— Activity —
Work out how many lines in the records include the word "tile", then answer with nothing but that number.

— Dataset content —
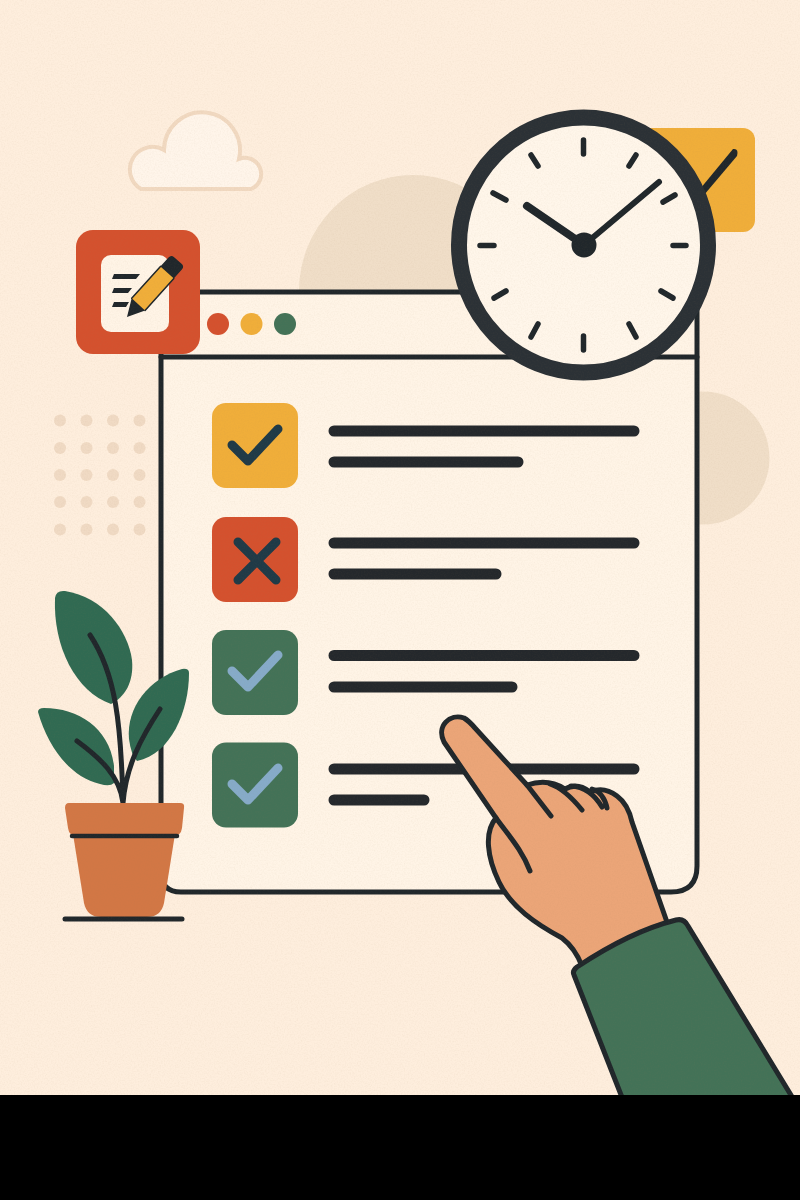
<!DOCTYPE html>
<html lang="en">
<head>
<meta charset="utf-8">
<title>Task checklist illustration</title>
<style>
:root {
  --cream: #feeedd;
  --paper: #fff4e6;
  --sand: #f0dec8;
  --dot: #f0dac4;
  --ink: #20272b;
  --charcoal: #2b3136;
  --navy: #1f3a47;
  --red: #d4512e;
  --amber: #f0ae3a;
  --green: #437257;
  --leaf: #306a52;
  --blue: #86abc9;
  --skin: #eba578;
  --clay: #d27745;
}
html, body { margin: 0; height: 100%; overflow: hidden; background: #000; }
.poster { display: block; width: 800px; height: 1200px; }
.line { fill: none; stroke: var(--ink); stroke-linecap: round; stroke-linejoin: round; }
.outline { stroke: var(--ink); stroke-width: 5; stroke-linecap: round; stroke-linejoin: round; }
.sand { fill: var(--sand); }
.dots { fill: var(--dot); }
.cloud { fill: #fff5ea; stroke: #f1d9c1; stroke-width: 4; }
.window { fill: var(--paper); stroke: var(--ink); stroke-width: 5; }
.bars { stroke-width: 11; stroke: #24282c; }
.mark { fill: none; stroke-width: 9; stroke-linecap: round; stroke-linejoin: round; }
.red { fill: var(--red); }
.amber { fill: var(--amber); }
.green { fill: var(--green); }
.leaf { fill: var(--leaf); }
.clay { fill: var(--clay); }
.skin { fill: var(--skin); }
.ink { fill: var(--ink); }
</style>
</head>
<body>
<svg class="poster" viewBox="0 0 800 1200" role="img" aria-label="A hand points at a checklist window beside a clock and a potted plant">
  <defs>
    <filter id="grain" x="0" y="0" width="100%" height="100%">
      <feTurbulence type="fractalNoise" baseFrequency="0.7" numOctaves="2" seed="4"/>
      <feColorMatrix values="0 0 0 0 0.35  0 0 0 0 0.22  0 0 0 0 0.1  0.5 0.5 0 0 -0.42"/>
    </filter>
    <rect id="tile" width="86" height="85" rx="14"/>
    <path id="tick" class="mark" d="M20 42 L36 58 L66 26"/>
    <g id="dot-row">
      <circle cx="60" r="6"/><circle cx="86.5" r="6"/><circle cx="113" r="6"/><circle cx="139.5" r="6"/>
    </g>
    <clipPath id="scene-area"><rect width="800" height="1095"/></clipPath>
  </defs>

  <rect width="800" height="1200" fill="#000"/>
  <g clip-path="url(#scene-area)">
    <rect width="800" height="1095" fill="var(--cream)"/>

    <g id="background-shapes">
      <path class="sand" d="M299 291 A114 116 0 0 1 527 291 Z"/>
      <circle class="sand" cx="703" cy="458" r="66.5"/>
      <path class="cloud" d="M141 189 A22 22 0 1 1 164 150 A38 38 0 1 1 239 159 A16 16 0 1 1 251 189 Z"/>
      <g class="dots">
        <use href="#dot-row" y="420.5"/><use href="#dot-row" y="448"/><use href="#dot-row" y="475"/><use href="#dot-row" y="502"/><use href="#dot-row" y="529.5"/>
      </g>
    </g>

    <g id="checklist-window">
      <path class="window" d="M161 292 H697 V866 Q697 892 671 892 H181 Q161 892 161 872 Z"/>
      <path class="line" stroke-width="5" d="M161 357 H697"/>
      <circle class="red" cx="218" cy="324" r="11"/>
      <circle class="amber" cx="251.5" cy="324" r="11"/>
      <circle class="green" cx="285" cy="324" r="11"/>

      <use href="#tile" class="amber" x="212" y="403"/>
      <use href="#tick" x="212" y="403" stroke="var(--navy)"/>
      <use href="#tile" class="red" x="212" y="517"/>
      <path class="mark" stroke="var(--navy)" d="M238 542 L276 580 M276 542 L238 580"/>
      <use href="#tile" class="green" x="212" y="630"/>
      <use href="#tick" x="212" y="629" stroke="var(--blue)"/>
      <use href="#tile" class="green" x="212" y="742.5"/>
      <use href="#tick" x="212" y="742" stroke="var(--blue)"/>

      <path class="line bars" d="M334 431 H634 M334 462 H518 M334 543 H634 M334 574 H496 M334 655.5 H634 M334 687 H512 M334 769 H634 M334 800 H424"/>
    </g>

    <g id="note-icon">
      <rect class="red" x="76" y="230" width="124" height="124" rx="17"/>
      <rect x="101" y="255" width="68" height="77" rx="10" fill="var(--paper)"/>
      <path d="M114 274 H140 L136 279 H112 Z M114 288 H132 L128 293 H112 Z M114 302 H129 L126 307 H112 Z" class="ink"/>
      <g transform="translate(127 317) rotate(-48)">
        <path class="ink" d="M0 0 L17 -9 H72 Q76 -9 76 -5 V5 Q76 9 72 9 H17 Z"/>
        <rect class="amber" x="17" y="-9" width="43" height="18"/>
        <path class="line" stroke-width="1.5" d="M17 -9 H60 M17 9 H60"/>
      </g>
    </g>

    <g id="done-card">
      <rect class="amber" x="640" y="128" width="115" height="104" rx="12"/>
      <path class="ink" d="M700 189 L733 149 Q739 148 737 156 L704 195 Z"/>
    </g>

    <g id="clock">
      <ellipse cx="583.5" cy="245" rx="124.5" ry="127.5" fill="#fff6ea" stroke="var(--charcoal)" stroke-width="16"/>
      <path class="line" stroke-width="5.5" d="M583.5 140 V154 M583.5 336 V350 M480 245.500 H494 M673 245.500 H686 M531 155 L538 166 M636 155 L629 166 M493 193 L506 200 M675 195 L663 202 M494 298 L506 291 M673 298 L661 291 M531 337 L538 324 M636 337 L629 324"/>
      <path class="line" stroke-width="8" d="M527 206 L584 245"/>
      <path class="line" stroke-width="6" d="M584 245 L659 182"/>
      <circle class="ink" cx="584" cy="245" r="12.500"/>
    </g>

    <g id="plant">
      <path class="leaf" d="M55 598 Q56 590 65 591 C103 597 128 630 132 660 C134 682 125 697 111 704 C76 692 53 647 55 598 Z"/>
      <path class="leaf" d="M38 712 Q38 708 44 708 C79 708 110 729 114 766 V783 Q110 787 100 784 C70 777 48 747 38 712 Z"/>
      <path class="leaf" d="M189 673 Q189 668 182 669 C149 678 126 708 129 739 Q131 755 137 761 C171 754 189 711 189 673 Z"/>
      <path class="line" stroke-width="5" d="M90 635 C116 674 121 724 123 803 M77 741 C100 758 120 776 123 803 M160 709 C141 738 126 766 123 803"/>
      <path class="clay" d="M73 834 H175 L164 903 Q161 917 147 917 H101 Q87 917 84 903 Z"/>
      <path class="clay" d="M69 803 H180 Q185 803 184 808 L182 828 Q181 836 173 836 H77 Q69 836 68 828 L65 808 Q65 803 69 803 Z"/>
      <path class="line" stroke-width="4.500" d="M72 836 H177"/>
      <path class="line" stroke-width="5" d="M65 919 H182"/>
    </g>

    <g id="pointing-hand">
      <path class="skin outline" d="M582 966 Q575 948 562 938 C536 924 511 907 499 882 C487 857 484 832 496 818 L444 742 C436 726 450 713 464 718 Q469 721 475 728 L527 785 Q548 778 565 789 Q577 782 590 792 Q604 786 617 796 Q628 804 632 822 L668 925 Z"/>
      <path class="line" stroke-width="5" d="M496 818 C509 836 522 850 530 871 M527 785 L551 816 M550 784 Q565 789 582 810 M571 786 Q590 787 602 807 M592 789 Q604 793 607 808"/>
      <path class="green outline" d="M625 1105 L574 975 Q572 971 577 967 C607 947 640 929 676 920 Q684 918 688 926 L797 1105 Z"/>
    </g>

    <rect width="800" height="1095" filter="url(#grain)" opacity="0.18"/>
  </g>
</svg>
</body>
</html>
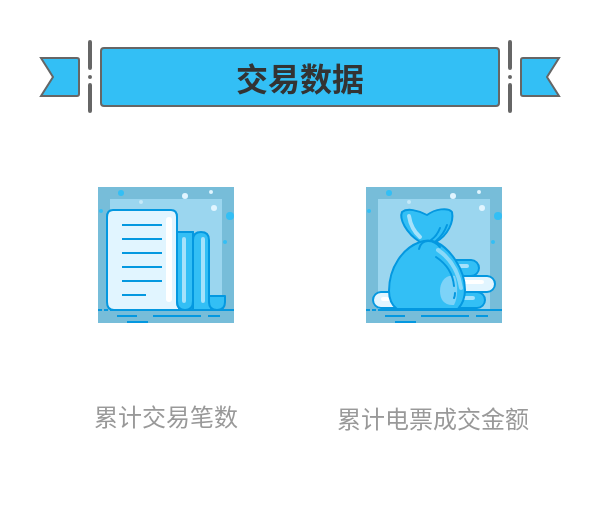
<!DOCTYPE html>
<html lang="zh-CN">
<head>
<meta charset="utf-8">
<title>交易数据</title>
<style>
:root {
  --sky: #33bff5;
  --line: #0498e0;
  --frame: #77bdd9;
  --pane: #9bd6ef;
  --paper: #e1f5ff;
  --slate: #666;
  --ink: #333;
  --label: #999;
}
* { margin: 0; padding: 0; box-sizing: border-box; }
html, body { width: 600px; height: 530px; overflow: hidden; background: #fff; }
.board {
  position: relative;
  width: 600px;
  height: 530px;
  overflow: hidden;
  font-family: "Noto Sans CJK SC", "Noto Sans", sans-serif;
}
.banner-ends { position: absolute; left: 0; top: 0; }
.banner-title {
  position: absolute;
  left: 100px; top: 47px;
  width: 400px; height: 60px;
  border: 2px solid var(--slate);
  border-radius: 4px;
  background: var(--sky);
  color: var(--ink);
  font-size: 32px;
  font-weight: 700;
  line-height: 56px;
  text-align: center;
}
.stat-icon { position: absolute; top: 187px; width: 136px; height: 136px; }
.stat-count .stat-icon { left: 98px; }
.stat-amount .stat-icon { left: 366px; }
.stat-label {
  position: absolute;
  color: var(--label);
  font-size: 24px;
  font-weight: 400;
  line-height: 36px;
  white-space: nowrap;
  text-align: center;
}
.stat-count .stat-label { left: 66px; top: 398px; width: 200px; }
.stat-amount .stat-label { left: 323px; top: 400px; width: 220px; }
.outlined { stroke: var(--line); stroke-width: 2; stroke-linejoin: round; stroke-linecap: round; }
.stroke { fill: none; stroke: var(--line); stroke-width: 2; stroke-linecap: round; }
.shine { fill: none; stroke: #a5e2fb; stroke-width: 4; stroke-linecap: round; }
</style>
</head>
<body>
<main class="board">
  <header>
    <svg class="banner-ends" width="600" height="130" viewBox="0 0 600 130" aria-hidden="true">
      <defs>
        <g id="ribbon-end">
          <path d="M41 58H77Q79 58 79 60V94Q79 96 77 96H41L53 77Z" fill="var(--sky)" stroke="var(--slate)" stroke-width="2"/>
        </g>
        <g id="divider" stroke="var(--slate)" stroke-width="4" stroke-linecap="round">
          <path d="M0 42V68M0 85V111"/>
          <circle cx="0" cy="77" r="2" fill="var(--slate)" stroke="none"/>
        </g>
      </defs>
      <use href="#ribbon-end"/>
      <use href="#ribbon-end" transform="translate(600 0) scale(-1 1)"/>
      <use href="#divider" x="90"/>
      <use href="#divider" x="510"/>
    </svg>
    <h1 class="banner-title">交易数据</h1>
  </header>

  <section class="stat-count">
    <svg class="stat-icon" viewBox="0 0 136 136" aria-hidden="true">
      <defs>
        <g id="backdrop">
          <rect width="136" height="136" fill="var(--frame)"/>
          <rect x="12" y="12" width="112" height="111" fill="var(--pane)"/>
          <g fill="var(--sky)">
            <circle cx="23" cy="6" r="3"/>
            <circle cx="3" cy="24" r="2"/>
            <circle cx="132" cy="29" r="4"/>
            <circle cx="127" cy="55" r="2"/>
          </g>
          <g fill="var(--paper)">
            <circle cx="87" cy="9" r="3"/>
            <circle cx="113" cy="5" r="2"/>
            <circle cx="116" cy="21" r="3"/>
            <circle cx="43" cy="15" r="2" opacity=".6"/>
          </g>
        </g>
        <path id="ground" d="M0 123H4M6 123H10M12 123H136M19 129H39M55 129H103M110 129H122M29 135H50" fill="none" stroke="var(--line)" stroke-width="2"/>
      </defs>
      <use href="#backdrop"/>
      <g class="outlined" fill="var(--sky)">
        <path d="M95 123V53Q95 45 103 45Q111 45 111 53V109Q111 123 119 123Z"/>
        <path d="M111 109H127V115Q127 123 119 123Q111 123 111 115Z"/>
        <path d="M79 45H95V114Q95 123 87 123Q79 123 79 114Z"/>
      </g>
      <path class="shine" d="M86 52V114M105 52V114"/>
      <path class="outlined" d="M15 23H73Q79 23 79 30V115Q79 123 87 123H16Q9 123 9 115V30Q9 23 15 23Z" fill="var(--paper)"/>
      <path d="M79 45H95V114Q95 123 87 123Q79 123 79 114Z" class="outlined" fill="var(--sky)"/>
      <path class="shine" d="M86 52V114"/>
      <path d="M71 33V112" stroke="#fff" stroke-width="6" stroke-linecap="round"/>
      <path d="M24 38H64M24 52H64M24 66H64M24 80H64M24 94H64M24 108H48" fill="none" stroke="var(--line)" stroke-width="2"/>
      <use href="#ground"/>
    </svg>
    <p class="stat-label">累计交易笔数</p>
  </section>

  <section class="stat-amount">
    <svg class="stat-icon" viewBox="0 0 136 136" aria-hidden="true">
      <use href="#backdrop"/>
      <g class="outlined">
        <rect x="7" y="105" width="50" height="16" rx="8" fill="var(--paper)"/>
        <rect x="70" y="73" width="43" height="16" rx="8" fill="var(--sky)"/>
        <rect x="70" y="105" width="49" height="16" rx="8" fill="var(--sky)"/>
        <rect x="70" y="89" width="59" height="16" rx="8" fill="var(--paper)"/>
      </g>
      <path d="M97 95H116M17 112H24" stroke="#fff" stroke-width="4" stroke-linecap="round"/>
      <path class="shine" d="M94 79H101M98 111H107"/>
      <path class="outlined" d="M54 55C40 46 33 32 36 25C41 21 52 23 61 28C69 22 82 20 86 25C88 35 82 48 70 55Z" fill="var(--sky)"/>
      <path class="outlined" d="M54 55Q62 52 70 55C83 61 99 81 99 103Q99 114 92 122H31Q23 116 23 104C23 80 37 61 54 55Z" fill="var(--sky)"/>
      <path d="M43 29Q45 42 54 50" class="shine" stroke-width="3"/>
      <path d="M72 63Q91 76 95 101" class="shine" opacity=".75"/>
      <path d="M89 89C79 87 74 95 74 104C74 113 79 119 88 118C92 111 92 98 89 89Z" fill="#7dd3f8"/>
      <path class="stroke" d="M53 62Q55 54 62 54Q69 54 74 60M74 41Q71 49 65 53M81 38Q78 47 70 54"/>
      <path class="stroke" d="M70 70C82 78 87 87 88 99M89 106Q89 109 88 111" stroke-width="3"/>
      <use href="#ground"/>
    </svg>
    <p class="stat-label">累计电票成交金额</p>
  </section>
</main>
</body>
</html>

— Response to this exercise —
5